The full title of Ready to Restore includes the subtitle The Laymanís Guide to Christian Counseling. Dedicated to the layman, this book seeks to assist those who are not pastors to understand Godís call for them to engage in Christian Counseling. In a mere 100 pages Dr. Adams brings a tool kit of counseling aids to all believers. Not content just to challenge the layman to counsel, Dr. Adams desires to equip him as well.
Analysis of the Book
At the time this review is being written a debate rages in the camp of Nouthetic-based counselors. At the center of the debate are questions such as, "Should those who are not NANC-certified be permitted to counsel inside the church?", and, "Is it proper for Nouthetic counselors to charge the Christians counseled for their services?" Interestingly, Dr. Adams seems to address these questions from all the way back in 1981, when he first wrote this book.
"Is Christian counseling the work of a highly specialized group of persons? Does it belong to pastors and elders of the church alone? What of everyday man or woman-in-the-pew Christians; do they too have a ministry of counseling to which God has called them as laymen? Ö The answer is simple, yet profound: God calls every Christian to counsel some people, somewhere, at some time about somethingÖ" (Adams, page 1)
Dr. Adams uses many convincing passages of Scripture to demonstrate the obligation, duty, and opportunity for the service of restorative counseling that God bestows on all believers.
Since this duty rests on each one of us, the book dedicates time to exploring the prerequisites that must be attained prior to counseling. Among these are genuine faith and the indwelling of the Holy Spirit.
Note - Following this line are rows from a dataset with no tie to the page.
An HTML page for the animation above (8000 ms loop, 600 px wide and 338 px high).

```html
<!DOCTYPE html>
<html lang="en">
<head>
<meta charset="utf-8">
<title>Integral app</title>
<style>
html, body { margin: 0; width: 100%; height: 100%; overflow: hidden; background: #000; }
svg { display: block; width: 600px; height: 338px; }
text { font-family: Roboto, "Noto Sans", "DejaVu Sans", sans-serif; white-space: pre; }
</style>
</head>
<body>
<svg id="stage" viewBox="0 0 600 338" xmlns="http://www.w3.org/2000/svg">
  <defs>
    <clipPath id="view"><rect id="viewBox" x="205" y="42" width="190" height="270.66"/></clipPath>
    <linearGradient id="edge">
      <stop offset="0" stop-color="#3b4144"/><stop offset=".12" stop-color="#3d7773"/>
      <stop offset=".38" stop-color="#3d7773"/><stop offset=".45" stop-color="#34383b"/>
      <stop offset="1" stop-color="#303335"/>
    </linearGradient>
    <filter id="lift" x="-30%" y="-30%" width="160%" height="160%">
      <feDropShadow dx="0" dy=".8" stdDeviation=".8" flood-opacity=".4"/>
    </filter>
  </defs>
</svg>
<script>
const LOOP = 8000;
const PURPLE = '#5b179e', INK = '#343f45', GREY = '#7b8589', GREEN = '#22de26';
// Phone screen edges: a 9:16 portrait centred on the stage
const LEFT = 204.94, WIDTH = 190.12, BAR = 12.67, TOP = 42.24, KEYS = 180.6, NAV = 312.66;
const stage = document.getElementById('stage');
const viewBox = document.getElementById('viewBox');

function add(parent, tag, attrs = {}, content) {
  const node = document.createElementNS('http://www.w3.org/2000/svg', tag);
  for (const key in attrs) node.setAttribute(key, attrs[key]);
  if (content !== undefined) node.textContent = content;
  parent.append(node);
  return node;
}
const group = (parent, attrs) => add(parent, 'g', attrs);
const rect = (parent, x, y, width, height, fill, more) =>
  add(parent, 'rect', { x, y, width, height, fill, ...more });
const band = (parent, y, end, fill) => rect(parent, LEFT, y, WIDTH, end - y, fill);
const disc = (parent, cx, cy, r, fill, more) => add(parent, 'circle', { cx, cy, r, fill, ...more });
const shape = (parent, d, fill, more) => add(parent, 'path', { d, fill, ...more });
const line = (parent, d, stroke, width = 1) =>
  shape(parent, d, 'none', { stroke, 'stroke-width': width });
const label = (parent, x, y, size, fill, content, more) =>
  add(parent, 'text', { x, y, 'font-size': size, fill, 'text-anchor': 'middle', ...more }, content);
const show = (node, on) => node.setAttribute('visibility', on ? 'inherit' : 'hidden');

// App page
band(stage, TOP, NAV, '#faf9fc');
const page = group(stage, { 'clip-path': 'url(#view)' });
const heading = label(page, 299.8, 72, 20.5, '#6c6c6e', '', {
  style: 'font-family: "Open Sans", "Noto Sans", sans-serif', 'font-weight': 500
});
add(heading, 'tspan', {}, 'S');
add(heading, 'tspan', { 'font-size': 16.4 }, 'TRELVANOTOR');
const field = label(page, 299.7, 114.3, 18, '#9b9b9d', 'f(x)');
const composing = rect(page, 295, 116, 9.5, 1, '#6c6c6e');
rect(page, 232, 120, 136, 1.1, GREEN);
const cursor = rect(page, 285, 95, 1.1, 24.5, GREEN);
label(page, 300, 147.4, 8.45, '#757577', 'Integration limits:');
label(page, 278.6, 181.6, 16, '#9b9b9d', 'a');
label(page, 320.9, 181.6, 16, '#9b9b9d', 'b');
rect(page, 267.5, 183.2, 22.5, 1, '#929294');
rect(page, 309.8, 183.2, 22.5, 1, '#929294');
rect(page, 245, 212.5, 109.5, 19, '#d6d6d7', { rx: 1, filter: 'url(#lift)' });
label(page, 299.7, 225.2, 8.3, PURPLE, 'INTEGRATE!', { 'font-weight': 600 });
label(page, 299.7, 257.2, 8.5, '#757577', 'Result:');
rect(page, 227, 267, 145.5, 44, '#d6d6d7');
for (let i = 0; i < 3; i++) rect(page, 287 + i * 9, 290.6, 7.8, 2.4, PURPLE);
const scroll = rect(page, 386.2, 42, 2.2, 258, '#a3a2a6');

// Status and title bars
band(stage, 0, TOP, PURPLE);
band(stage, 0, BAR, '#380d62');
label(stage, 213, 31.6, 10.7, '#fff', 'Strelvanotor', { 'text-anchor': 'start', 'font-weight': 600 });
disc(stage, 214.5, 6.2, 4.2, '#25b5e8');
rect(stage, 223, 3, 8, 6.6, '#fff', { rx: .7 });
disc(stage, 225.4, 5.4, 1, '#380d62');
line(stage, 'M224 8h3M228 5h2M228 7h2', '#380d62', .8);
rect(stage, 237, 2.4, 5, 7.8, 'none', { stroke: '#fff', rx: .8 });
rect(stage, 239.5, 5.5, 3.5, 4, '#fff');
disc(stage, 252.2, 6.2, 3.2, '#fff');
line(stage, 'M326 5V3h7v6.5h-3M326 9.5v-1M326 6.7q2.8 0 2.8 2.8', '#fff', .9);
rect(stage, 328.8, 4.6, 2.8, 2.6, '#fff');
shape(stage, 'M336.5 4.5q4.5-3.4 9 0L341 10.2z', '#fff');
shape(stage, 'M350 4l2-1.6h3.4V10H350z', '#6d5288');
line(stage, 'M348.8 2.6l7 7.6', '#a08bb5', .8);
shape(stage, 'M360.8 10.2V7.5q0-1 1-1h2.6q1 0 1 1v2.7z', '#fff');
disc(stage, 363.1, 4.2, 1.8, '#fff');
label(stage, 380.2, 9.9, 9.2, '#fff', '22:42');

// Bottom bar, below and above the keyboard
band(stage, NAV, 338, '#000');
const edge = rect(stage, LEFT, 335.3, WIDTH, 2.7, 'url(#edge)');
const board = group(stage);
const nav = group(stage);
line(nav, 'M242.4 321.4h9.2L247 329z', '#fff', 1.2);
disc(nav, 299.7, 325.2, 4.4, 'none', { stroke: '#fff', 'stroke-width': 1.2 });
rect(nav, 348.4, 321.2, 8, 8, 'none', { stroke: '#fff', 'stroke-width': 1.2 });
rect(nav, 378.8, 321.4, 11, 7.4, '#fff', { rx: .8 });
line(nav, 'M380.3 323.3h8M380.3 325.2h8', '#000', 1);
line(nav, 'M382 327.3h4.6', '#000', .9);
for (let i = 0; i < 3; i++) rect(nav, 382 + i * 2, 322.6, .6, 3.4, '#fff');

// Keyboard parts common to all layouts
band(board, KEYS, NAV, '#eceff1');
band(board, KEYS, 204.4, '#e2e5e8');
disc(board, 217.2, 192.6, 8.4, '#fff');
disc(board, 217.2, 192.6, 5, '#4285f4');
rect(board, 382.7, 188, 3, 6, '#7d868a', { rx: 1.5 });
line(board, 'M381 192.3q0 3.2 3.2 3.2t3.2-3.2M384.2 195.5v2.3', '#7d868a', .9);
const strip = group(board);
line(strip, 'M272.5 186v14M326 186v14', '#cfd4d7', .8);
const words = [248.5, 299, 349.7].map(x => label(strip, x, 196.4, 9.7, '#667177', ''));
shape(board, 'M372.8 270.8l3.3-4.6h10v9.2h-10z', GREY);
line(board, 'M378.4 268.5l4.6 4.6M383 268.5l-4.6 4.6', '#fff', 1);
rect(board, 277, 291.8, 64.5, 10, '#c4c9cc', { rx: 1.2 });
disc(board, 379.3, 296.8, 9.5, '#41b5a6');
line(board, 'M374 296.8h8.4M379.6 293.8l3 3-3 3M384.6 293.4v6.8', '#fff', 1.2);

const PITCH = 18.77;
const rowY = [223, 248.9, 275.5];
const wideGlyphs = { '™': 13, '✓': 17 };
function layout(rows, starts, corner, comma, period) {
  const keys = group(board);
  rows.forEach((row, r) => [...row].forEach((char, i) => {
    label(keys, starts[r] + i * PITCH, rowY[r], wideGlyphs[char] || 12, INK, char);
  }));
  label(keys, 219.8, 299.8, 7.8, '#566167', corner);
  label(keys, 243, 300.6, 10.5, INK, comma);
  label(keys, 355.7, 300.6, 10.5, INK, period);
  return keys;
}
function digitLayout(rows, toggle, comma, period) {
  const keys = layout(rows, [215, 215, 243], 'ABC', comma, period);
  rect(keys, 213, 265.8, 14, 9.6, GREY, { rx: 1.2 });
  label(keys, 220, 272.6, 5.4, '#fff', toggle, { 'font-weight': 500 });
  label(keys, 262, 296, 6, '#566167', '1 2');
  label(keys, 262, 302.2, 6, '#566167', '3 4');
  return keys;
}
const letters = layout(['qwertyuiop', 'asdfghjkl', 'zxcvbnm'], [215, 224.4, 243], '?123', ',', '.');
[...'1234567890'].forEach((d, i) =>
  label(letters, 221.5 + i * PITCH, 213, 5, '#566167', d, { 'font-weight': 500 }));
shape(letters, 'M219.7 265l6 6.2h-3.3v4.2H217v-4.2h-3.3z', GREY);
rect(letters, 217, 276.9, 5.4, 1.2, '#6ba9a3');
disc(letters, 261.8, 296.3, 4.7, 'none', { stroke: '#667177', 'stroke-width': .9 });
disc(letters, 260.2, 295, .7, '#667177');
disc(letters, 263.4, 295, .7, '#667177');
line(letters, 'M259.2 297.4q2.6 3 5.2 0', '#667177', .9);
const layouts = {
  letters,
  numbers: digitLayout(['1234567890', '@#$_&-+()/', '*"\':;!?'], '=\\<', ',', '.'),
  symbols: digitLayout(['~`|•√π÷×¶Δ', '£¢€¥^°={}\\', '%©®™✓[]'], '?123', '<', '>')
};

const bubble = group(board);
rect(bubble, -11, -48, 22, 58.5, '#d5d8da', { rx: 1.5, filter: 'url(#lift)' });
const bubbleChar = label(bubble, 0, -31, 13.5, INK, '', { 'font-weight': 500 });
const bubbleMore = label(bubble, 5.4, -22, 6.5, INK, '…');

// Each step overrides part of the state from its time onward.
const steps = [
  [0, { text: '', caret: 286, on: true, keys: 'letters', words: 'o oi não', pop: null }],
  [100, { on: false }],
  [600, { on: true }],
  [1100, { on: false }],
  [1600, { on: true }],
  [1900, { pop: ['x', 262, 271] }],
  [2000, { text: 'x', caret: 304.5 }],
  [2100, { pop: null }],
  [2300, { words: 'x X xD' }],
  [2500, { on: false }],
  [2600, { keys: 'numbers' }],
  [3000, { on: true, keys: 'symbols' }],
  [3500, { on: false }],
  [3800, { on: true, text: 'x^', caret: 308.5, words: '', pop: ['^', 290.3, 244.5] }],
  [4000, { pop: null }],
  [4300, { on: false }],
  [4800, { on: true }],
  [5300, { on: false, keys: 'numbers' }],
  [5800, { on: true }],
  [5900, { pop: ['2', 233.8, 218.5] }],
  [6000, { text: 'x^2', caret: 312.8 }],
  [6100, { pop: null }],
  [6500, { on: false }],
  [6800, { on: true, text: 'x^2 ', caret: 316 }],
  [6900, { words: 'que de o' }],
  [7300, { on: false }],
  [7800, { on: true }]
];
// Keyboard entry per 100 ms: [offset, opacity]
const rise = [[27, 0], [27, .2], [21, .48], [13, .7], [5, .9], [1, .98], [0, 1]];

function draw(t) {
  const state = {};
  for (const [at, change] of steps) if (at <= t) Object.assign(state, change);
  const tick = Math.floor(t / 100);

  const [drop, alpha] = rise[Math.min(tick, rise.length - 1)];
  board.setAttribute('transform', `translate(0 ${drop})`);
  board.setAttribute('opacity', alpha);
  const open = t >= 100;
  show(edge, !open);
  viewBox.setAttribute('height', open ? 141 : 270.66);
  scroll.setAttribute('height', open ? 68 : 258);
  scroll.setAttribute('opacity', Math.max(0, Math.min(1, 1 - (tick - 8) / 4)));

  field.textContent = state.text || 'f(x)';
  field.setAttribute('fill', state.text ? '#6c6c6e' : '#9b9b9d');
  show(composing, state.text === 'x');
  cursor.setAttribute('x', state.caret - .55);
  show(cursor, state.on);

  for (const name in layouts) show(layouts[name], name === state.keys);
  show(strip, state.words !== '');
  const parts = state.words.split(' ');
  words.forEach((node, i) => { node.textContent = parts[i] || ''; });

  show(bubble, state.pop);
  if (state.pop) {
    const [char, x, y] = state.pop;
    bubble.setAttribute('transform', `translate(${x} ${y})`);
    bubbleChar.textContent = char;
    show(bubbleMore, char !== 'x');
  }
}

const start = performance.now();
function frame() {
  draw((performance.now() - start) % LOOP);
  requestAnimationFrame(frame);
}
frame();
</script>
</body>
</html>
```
Then, obedience and study is added.
"To be an effective counselor ready and able to restore others, there must be a prayerful willingness and obedience, coupled with diligent study of the Scriptures and a love for Christ and His church through which the Spirit works." (Adams, page 17)
Pragmatically, Dr. Adams deals with such obstacles to counseling as fear, knowledge, and truthfulness, not on the part of the one to be counseled, but on the part of the counselor. Then he moves on to the doctrinal foundations of counseling. Finally he discusses the mechanics or processes one might use to conduct a counseling session.
Reading this book and working through some of the suggested exercises will not instantly transform the reader into an experienced staff counselor, but it can bring the layman to the point of being able to help restore a fellow Christian who has stumbled over a sin or who is experiencing a relationship problem at work.
This book is almost as powerful as Competent to Counsel. It can be a tremendous first step into obedience to the biblical call, "Brethren, even if anyone is caught in any trespass, you who are spiritual, restore such a one in a spirit of gentleness; each one looking to yourself, so that you too will not be tempted." (Galatians 6:1)